“Passion is amazing. It can make you lose track of where you got the money, and you don’t regret the money you spend on your music, even when your song doesn’t get popular,” he said.

In 2013, Mpano auditioned for a scholarship to go to Nyundo School of Art, and he got it. He then took a break on his projects.

“I didn’t resign from work. I wanted to go there (Nyundo) for like two weeks and see how it goes, and just in case it didn’t work out, I would go back to work.”

“We said, ‘we are going to learn recitation?’, but when we reached, even what we thought we knew, we were completely wrong.” Mpano then spent three years at Nyundo.

Before he left for Nyundo, his aunt, who raised him had told him that he was then grown, and should do more productive projects than singing.When she saw him perform at Nyundo sometime later, she made up her mind and told him to go ahead and sing, because it looked promising.

When he started singing, he thought he would shine immediately, and this was his first challenge. Financial support was also tough to get.

He likes football, and used to play in a junior football academy as a goal keeper. He quit because of a knee injury, but he still plays for fun.

Mpano is usually impressed by how people welcome him. When he resumed his music, his fan club organised a surprise party for him, and this is something he had never dreamt of when he just started music.

He dreams of building an empire, where many young talented artistes will be facilitated to make their music.

He has been part of some bands, like Sebeya Band, which comprises of the first promotion of Nyundo School of Art students.

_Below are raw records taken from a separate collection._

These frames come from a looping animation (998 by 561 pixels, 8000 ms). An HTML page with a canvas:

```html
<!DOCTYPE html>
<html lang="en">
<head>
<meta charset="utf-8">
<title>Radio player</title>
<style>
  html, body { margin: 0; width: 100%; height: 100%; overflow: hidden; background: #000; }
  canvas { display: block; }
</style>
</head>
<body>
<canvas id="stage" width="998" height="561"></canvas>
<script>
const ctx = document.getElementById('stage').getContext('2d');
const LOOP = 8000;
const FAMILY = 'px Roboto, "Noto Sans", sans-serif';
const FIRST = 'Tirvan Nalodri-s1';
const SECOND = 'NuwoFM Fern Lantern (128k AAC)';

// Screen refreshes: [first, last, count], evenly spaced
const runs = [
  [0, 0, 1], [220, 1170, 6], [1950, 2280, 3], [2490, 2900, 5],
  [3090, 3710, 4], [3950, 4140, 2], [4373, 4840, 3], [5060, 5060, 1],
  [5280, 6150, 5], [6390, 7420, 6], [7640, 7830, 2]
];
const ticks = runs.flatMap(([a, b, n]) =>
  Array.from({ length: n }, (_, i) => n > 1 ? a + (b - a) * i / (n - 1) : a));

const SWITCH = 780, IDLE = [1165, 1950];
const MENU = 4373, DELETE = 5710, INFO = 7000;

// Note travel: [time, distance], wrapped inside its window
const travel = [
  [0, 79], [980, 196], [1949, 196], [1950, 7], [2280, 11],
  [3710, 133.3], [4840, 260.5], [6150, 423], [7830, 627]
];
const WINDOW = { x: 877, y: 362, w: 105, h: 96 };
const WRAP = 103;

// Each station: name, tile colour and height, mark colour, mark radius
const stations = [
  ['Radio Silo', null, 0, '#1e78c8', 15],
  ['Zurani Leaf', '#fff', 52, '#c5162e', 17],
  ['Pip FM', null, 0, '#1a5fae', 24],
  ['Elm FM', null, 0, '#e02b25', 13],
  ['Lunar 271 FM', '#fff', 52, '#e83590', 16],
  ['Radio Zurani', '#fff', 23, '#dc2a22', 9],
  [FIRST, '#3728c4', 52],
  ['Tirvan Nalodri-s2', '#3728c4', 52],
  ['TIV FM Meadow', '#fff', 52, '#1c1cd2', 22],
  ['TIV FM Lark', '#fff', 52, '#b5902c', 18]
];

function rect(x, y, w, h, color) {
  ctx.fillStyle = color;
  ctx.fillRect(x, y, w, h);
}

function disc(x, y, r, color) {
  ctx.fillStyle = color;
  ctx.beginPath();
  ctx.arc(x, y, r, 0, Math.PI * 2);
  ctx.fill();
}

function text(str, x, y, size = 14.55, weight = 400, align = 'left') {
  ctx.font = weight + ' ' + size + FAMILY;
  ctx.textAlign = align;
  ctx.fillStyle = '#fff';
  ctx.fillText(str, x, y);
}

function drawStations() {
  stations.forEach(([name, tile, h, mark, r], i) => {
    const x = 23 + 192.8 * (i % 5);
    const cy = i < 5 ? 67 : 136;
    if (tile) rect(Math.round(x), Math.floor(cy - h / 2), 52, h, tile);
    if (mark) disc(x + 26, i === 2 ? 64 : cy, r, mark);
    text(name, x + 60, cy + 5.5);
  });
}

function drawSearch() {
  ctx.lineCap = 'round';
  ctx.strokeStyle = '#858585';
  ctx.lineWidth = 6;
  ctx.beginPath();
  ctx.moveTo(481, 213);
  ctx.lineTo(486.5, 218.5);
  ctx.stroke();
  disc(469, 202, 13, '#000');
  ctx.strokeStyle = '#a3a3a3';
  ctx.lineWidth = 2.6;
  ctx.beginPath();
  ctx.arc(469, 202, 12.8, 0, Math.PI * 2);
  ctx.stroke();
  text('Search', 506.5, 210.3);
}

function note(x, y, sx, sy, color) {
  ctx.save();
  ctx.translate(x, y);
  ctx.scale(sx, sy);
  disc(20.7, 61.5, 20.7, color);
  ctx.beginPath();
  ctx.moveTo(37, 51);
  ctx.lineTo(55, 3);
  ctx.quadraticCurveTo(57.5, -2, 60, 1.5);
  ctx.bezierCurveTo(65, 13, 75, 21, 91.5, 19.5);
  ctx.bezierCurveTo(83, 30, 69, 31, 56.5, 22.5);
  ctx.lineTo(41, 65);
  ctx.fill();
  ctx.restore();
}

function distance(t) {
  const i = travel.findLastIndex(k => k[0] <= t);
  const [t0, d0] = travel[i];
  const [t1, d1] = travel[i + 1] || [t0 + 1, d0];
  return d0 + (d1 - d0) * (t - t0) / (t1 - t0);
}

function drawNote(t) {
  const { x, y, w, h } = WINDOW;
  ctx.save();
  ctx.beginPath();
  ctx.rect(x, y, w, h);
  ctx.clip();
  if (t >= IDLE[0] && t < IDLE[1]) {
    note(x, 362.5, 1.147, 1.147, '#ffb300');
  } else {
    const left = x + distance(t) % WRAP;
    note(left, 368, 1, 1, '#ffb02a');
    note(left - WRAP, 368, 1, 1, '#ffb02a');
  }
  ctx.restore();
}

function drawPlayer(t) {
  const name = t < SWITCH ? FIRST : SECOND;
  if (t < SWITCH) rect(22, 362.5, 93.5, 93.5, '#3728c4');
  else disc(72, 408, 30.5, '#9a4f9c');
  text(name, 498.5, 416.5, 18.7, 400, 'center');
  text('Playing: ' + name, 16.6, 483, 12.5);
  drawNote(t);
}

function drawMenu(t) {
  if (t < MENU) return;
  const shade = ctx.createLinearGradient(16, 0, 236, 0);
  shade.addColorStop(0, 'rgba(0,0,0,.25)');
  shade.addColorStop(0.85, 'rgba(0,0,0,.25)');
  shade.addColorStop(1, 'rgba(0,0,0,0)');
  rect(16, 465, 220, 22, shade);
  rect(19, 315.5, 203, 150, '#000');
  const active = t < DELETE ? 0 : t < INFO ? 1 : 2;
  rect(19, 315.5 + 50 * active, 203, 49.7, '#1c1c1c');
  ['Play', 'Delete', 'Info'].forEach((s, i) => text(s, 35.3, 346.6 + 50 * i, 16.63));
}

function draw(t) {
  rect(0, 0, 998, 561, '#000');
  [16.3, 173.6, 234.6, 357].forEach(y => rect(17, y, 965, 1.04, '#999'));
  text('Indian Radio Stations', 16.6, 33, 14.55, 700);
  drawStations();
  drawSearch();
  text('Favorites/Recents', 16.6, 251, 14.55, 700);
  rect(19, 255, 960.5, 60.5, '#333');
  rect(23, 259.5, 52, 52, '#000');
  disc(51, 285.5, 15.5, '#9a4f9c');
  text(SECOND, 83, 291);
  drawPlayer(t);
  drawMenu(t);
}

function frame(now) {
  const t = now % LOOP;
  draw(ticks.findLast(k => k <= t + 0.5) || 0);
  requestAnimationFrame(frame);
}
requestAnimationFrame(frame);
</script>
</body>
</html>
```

He is gearing up of the release of latest single, ‘Venti venti’ on December 1, and plans to launch his debut album early next year.

editor@newtimesrwanda.com